“The town of Nuwara Eliya is in a valley of the highest mountain in Sri Lanka, Mount Pedro, and is surrounded by tea plantations: Nuwara Eliya is translated in English as ‘City of Light.’  Very near Nuwara Eliya, on the outskirts, are the Hakgala Botanical Gardens—originally set up by the British for the cultivation of quinine, the anti-malarial medicine. These enormous gardens are themselves surrounded by an ancient fern forest; and there are steep trails through this forest on the side of a mountain. Families of monkeys leap across the canopy above the     density of fern overgrowth which seems to define, and at the same time cover, these trails. It is my experience of this place I wanted to allude to in Garden of Light..  It is interesting to note that Sinhalese is an Indo-European language, as opposed to the Dravidian languages which predominate in southern India. My feeling, also, is that the influence of Buddhist culture has been decisive in the formation of Sinhalese letters—the roundness and softness of the shapes. Finally, we should not forget that Ananda Coomaraswamy, the renowned scholar and curator of Asian art who spent a significant part of his career at the Museum of Fine Arts in Boston, was born in Colombo, Sri Lanka.
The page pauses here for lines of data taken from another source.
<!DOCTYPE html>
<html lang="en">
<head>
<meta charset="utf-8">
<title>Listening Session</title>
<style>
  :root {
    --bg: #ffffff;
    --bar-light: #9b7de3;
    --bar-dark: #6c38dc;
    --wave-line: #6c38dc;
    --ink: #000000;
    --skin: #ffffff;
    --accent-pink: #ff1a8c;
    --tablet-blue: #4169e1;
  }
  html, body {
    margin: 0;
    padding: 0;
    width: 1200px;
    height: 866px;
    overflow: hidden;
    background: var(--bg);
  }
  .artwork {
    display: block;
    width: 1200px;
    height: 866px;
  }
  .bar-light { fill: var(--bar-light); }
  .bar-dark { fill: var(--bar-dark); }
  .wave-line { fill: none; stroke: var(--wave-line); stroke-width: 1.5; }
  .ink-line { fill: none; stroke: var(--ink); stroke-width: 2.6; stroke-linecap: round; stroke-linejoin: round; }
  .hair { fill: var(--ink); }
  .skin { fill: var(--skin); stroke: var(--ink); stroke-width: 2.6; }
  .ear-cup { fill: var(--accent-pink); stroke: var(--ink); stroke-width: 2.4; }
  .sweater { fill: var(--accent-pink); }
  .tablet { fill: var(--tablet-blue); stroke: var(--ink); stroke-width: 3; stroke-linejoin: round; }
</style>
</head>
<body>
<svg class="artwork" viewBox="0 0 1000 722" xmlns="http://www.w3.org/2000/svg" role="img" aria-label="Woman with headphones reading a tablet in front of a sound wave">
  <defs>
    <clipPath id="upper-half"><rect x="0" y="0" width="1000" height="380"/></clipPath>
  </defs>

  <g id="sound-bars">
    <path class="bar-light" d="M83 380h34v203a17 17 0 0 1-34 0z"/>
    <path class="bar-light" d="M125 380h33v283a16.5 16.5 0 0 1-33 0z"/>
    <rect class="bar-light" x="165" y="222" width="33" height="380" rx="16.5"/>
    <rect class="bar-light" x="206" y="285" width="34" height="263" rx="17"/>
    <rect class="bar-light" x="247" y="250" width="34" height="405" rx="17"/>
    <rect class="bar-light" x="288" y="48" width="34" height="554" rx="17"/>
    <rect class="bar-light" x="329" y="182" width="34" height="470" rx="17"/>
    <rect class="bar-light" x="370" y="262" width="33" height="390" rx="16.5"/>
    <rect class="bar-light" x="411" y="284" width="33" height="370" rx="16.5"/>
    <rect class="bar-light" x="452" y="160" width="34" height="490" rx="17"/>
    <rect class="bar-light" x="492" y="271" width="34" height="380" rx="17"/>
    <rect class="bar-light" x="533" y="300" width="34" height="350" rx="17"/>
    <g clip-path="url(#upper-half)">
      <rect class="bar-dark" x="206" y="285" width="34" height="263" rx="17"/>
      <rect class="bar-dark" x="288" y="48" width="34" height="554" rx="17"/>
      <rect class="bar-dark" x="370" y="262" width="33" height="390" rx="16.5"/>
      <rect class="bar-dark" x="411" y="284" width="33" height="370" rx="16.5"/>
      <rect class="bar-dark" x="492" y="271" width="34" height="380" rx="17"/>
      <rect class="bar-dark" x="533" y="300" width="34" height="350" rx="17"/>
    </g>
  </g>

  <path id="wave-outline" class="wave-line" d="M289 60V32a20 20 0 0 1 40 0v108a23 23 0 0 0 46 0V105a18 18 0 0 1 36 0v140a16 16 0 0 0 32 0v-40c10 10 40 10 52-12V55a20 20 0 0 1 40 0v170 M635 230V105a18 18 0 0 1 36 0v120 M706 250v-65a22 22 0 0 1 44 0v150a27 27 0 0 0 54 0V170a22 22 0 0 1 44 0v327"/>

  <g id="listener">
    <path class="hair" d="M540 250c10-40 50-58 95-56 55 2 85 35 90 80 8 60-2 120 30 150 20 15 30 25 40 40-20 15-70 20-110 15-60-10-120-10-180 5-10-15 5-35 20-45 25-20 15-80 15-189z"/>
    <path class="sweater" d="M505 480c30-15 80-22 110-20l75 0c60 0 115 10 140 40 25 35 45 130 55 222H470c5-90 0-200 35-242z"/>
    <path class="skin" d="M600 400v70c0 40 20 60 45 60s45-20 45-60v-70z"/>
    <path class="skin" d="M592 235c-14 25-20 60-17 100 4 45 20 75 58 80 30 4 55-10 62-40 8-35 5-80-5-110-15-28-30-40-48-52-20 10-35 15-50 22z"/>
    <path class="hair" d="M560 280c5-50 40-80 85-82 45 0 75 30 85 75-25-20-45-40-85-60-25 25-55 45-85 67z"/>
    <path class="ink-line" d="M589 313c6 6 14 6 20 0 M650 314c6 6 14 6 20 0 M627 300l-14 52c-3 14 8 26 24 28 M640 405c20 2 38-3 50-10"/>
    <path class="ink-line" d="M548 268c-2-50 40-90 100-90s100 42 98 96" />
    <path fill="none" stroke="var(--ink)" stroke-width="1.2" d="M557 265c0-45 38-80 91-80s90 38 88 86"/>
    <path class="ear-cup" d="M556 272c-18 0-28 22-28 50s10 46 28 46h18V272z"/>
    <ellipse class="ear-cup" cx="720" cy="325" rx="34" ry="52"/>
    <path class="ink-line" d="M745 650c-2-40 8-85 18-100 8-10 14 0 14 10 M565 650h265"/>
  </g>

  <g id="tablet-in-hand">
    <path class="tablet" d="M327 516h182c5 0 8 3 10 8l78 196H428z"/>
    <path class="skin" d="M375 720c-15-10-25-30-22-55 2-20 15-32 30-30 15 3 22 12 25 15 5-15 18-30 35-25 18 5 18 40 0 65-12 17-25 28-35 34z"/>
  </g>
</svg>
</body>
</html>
 Monocled Cobra and King Snake, 1997   Mixed media on canvas 89 x 114-1/2 inches (226 x 291 cm) Monocled Cobra and King Snake (1997)
Mixed media on canvas. 89 x 114-1/2 inches (226 x 291 cm)
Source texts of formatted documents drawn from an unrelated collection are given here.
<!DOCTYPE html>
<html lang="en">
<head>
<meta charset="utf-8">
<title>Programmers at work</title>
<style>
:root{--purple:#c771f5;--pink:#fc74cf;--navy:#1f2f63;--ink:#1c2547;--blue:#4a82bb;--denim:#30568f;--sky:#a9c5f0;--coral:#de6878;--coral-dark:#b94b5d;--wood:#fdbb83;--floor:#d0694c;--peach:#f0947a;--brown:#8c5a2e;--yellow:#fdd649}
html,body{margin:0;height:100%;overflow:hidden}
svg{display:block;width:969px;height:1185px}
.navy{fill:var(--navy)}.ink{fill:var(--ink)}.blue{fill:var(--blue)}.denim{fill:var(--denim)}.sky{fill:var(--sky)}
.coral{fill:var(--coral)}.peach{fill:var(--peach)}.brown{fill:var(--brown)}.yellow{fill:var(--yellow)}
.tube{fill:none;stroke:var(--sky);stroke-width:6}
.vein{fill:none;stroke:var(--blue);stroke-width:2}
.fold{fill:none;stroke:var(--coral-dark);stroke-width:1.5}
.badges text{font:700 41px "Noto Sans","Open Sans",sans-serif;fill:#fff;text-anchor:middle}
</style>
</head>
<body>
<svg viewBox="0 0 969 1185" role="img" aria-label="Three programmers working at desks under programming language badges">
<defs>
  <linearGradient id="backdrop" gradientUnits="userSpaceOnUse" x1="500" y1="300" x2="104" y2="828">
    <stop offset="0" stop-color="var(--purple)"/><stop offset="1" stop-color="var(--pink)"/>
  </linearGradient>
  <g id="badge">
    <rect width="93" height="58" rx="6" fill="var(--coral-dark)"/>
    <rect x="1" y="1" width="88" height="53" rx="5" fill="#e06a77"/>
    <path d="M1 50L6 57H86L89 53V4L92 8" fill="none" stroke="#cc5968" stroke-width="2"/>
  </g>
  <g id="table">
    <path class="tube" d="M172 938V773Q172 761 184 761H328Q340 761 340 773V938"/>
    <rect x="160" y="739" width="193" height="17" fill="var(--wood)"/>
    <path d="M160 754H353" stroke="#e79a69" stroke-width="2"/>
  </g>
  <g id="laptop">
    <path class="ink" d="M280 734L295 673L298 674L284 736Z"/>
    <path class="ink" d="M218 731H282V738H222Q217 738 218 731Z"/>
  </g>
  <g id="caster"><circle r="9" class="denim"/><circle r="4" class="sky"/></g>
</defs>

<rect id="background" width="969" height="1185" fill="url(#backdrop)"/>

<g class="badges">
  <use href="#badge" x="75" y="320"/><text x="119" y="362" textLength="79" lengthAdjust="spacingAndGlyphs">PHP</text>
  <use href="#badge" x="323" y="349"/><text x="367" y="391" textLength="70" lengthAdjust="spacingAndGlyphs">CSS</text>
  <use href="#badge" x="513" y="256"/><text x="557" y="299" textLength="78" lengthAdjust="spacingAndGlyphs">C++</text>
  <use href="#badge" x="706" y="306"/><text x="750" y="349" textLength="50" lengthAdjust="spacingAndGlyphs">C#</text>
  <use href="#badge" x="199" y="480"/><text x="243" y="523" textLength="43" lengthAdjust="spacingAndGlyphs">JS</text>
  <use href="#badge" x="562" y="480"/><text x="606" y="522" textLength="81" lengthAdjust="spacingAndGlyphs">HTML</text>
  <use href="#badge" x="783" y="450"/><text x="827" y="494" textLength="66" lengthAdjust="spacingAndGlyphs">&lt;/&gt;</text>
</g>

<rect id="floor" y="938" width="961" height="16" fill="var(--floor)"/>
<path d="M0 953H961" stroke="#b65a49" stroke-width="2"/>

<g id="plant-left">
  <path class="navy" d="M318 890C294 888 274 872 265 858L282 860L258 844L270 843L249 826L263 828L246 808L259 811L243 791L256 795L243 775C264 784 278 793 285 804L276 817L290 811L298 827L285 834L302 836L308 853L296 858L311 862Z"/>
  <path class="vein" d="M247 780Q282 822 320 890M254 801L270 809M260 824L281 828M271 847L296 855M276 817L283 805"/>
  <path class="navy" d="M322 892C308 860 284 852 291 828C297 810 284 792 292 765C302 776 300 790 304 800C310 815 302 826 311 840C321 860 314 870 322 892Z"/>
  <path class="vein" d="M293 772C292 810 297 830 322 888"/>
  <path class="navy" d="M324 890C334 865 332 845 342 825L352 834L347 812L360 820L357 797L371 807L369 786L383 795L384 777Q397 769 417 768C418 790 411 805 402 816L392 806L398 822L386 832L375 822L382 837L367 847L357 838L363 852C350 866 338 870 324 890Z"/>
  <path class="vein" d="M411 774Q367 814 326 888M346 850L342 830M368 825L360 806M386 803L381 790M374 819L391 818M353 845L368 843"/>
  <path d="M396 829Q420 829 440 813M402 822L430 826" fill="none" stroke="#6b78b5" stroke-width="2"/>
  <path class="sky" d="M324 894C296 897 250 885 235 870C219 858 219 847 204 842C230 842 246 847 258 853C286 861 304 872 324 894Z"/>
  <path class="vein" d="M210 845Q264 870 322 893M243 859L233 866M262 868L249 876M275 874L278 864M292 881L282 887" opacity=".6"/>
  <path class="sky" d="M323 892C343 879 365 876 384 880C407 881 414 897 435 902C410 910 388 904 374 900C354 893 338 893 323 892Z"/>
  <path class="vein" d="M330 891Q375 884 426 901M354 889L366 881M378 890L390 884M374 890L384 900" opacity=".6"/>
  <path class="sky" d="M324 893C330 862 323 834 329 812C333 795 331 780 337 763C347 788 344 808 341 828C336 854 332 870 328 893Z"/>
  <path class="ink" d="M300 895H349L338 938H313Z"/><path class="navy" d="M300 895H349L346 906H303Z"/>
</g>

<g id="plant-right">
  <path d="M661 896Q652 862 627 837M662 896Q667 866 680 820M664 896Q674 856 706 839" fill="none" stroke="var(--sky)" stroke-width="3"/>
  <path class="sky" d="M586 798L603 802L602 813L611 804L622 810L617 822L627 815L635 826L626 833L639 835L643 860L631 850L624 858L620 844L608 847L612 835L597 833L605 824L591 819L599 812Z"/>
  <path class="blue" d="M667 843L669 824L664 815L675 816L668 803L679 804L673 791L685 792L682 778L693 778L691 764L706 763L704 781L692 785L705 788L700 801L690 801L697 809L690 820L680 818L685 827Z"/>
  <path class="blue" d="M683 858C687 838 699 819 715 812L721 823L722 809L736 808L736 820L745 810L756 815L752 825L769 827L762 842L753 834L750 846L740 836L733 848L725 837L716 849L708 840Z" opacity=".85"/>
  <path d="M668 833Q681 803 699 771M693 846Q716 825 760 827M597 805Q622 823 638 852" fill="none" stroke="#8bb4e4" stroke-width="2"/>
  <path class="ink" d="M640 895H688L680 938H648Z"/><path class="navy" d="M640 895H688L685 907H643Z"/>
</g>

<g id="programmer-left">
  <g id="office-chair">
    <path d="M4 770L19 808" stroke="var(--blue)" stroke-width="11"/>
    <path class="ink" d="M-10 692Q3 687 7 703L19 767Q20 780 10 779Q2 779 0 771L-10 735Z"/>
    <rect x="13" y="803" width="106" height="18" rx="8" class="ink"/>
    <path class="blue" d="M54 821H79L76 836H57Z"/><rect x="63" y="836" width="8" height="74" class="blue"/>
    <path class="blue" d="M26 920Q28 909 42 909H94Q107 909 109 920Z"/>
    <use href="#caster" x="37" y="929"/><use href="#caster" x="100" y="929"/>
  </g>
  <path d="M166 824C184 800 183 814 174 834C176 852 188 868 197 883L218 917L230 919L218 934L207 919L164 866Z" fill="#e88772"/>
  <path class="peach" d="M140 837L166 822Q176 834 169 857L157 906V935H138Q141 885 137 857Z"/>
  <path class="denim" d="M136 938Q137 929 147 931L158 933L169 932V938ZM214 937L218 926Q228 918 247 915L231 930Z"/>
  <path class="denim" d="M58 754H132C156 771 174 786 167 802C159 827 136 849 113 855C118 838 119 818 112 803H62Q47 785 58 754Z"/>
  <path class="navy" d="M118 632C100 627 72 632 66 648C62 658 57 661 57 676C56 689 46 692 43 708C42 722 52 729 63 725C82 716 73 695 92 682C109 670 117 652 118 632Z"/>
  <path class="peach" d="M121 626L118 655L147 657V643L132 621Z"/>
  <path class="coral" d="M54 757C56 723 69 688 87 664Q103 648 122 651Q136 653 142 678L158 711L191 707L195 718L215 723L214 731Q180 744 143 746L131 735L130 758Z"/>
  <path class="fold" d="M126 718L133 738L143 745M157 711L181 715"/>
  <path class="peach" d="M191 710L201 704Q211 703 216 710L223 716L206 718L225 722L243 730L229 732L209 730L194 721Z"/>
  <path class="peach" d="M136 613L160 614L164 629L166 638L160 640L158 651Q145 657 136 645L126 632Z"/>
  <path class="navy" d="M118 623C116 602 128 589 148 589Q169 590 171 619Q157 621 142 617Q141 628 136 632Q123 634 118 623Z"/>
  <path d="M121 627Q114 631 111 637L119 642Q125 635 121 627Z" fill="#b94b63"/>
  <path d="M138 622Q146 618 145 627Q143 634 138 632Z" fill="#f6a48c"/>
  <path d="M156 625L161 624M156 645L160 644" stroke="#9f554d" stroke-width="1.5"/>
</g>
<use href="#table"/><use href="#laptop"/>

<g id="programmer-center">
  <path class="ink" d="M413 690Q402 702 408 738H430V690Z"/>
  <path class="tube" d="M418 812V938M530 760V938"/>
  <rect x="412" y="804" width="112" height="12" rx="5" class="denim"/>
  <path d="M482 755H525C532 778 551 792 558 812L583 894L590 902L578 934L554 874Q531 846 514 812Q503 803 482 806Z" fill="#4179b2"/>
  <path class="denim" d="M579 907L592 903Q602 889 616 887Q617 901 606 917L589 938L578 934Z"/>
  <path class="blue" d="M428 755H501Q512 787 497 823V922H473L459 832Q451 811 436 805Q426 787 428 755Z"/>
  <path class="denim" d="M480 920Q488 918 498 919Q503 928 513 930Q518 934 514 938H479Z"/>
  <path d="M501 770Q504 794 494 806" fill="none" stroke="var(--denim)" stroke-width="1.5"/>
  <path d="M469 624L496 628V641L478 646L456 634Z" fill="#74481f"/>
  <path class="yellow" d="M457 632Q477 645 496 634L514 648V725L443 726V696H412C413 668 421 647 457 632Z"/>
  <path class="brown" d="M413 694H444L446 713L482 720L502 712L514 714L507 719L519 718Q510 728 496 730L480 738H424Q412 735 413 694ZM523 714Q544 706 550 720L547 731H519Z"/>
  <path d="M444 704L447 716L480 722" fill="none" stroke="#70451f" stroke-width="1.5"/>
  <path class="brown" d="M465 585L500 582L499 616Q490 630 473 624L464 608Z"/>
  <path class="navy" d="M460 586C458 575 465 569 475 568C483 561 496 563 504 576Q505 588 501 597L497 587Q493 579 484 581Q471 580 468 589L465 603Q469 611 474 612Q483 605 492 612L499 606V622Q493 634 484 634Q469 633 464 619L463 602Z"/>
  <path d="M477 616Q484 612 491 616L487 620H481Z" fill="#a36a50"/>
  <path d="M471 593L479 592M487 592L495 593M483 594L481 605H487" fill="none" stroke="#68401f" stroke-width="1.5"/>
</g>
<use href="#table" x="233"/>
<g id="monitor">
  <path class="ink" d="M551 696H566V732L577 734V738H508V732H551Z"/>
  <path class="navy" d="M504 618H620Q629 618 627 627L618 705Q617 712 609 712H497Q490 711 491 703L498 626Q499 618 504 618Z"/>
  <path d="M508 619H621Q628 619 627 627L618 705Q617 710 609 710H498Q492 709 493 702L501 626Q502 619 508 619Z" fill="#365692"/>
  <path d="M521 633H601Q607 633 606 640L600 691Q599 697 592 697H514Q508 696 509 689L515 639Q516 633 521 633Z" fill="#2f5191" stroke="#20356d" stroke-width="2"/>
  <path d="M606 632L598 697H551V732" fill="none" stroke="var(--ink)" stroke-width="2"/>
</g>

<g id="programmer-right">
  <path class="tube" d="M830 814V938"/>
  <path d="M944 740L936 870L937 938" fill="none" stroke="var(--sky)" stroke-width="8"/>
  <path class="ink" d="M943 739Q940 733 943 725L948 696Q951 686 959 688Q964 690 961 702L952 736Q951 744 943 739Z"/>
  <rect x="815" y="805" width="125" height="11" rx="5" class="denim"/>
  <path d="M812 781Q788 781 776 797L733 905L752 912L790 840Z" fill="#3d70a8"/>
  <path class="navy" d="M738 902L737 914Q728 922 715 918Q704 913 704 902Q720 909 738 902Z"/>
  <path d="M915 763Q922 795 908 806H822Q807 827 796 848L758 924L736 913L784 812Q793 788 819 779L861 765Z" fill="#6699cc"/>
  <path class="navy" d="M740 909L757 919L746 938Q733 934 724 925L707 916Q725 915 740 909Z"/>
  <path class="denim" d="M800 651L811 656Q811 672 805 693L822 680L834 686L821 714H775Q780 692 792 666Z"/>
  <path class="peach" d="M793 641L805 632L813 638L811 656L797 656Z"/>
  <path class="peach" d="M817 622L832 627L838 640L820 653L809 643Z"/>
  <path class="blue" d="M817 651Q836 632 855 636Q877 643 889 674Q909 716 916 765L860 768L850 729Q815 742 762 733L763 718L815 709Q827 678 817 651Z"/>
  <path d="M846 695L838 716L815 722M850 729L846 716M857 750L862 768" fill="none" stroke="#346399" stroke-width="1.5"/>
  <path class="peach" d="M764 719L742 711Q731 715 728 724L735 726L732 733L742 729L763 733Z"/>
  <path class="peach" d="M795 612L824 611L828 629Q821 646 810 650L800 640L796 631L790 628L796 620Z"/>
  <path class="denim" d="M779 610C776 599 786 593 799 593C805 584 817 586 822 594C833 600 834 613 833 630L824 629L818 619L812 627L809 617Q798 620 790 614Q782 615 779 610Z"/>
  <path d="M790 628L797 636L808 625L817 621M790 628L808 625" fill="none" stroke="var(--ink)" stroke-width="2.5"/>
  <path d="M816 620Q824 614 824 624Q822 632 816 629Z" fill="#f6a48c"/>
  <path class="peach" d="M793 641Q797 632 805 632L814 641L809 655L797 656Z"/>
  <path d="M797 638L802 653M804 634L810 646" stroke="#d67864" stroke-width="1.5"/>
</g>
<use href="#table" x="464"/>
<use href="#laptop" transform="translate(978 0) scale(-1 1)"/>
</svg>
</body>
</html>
In its treatment of the interaction between symbolic colors and photo-generated images, Garden of Light  evidences that the ‘fullness’ of painting cannot be envisioned simply in terms of smart brushwork in oil paint on a primed surface, just as its emptiness cannot be measured only by the degrees of self-negation that a picture enacts with respect to the history of the medium. The allover proliferation of twisting black, blue, green, and crimson serpents over the intensely red ground of Monocled Cobra and King Snake  seems to evoke and mimic the gestural expanse of Pollock’s drip paintings, yet does not avoid the metaphorical surge of the snake pit or the long history of demonic and divinic associations that culture and religion have piled on these erectile reptiles. Surely serpents do not signify nature less than seeds and flowers do, but the intertwining and overlapping of Nature and Culture in this picture, just like the intertwining and overlapping of cobras and king snakes on its surface, carries all the psychological and aesthetic conflicts of which contemporary painting has become a repository. As in Garden of Light, the compounding of seeds, ferns, and Buddhist script suggests an angelic imagery, with their transparency and shadowiness resulting in an ectoplasmic ascending of astral creatures, the chthonic implications of the snakes in this work conversely insinuate a falling down, an infernal descent. Here too the picture started with an oil silkscreening on the raw canvas of four separate screens of monocled cobras and horizontally striped king snakes facing each other, in battle formation as it were. To underline the depth of the battle, the artist used ten to twelve degrees of density of the various oil colors in imprinting the snakes. He then saturated the canvas with a deep red acrylic wash, over which he later collaged six different sets of striped king snakes and monocled cobras, silkscreened onto Gampi paper in a blend of crimson, green, and blue hues, but now in a position of rest rather than battle. Another layer of deep red wash was finally applied to the surface of the picture, again to blend battle and rest into a single field of Demonic energy. In this way Taaffe exorcises the demons of Abstract Expressionism still haunting American Art as the last enunciation of the Sublime that painting has been able to sustain.



[Translated from the Italian by Marguerite Shore]


Published on the occasion of the exhibition
October 18 – November 15, 1997
at the Mario Diacono Gallery
208 South Street, Boston
Text copyright © Mario Diacono 1997. All rights reserved.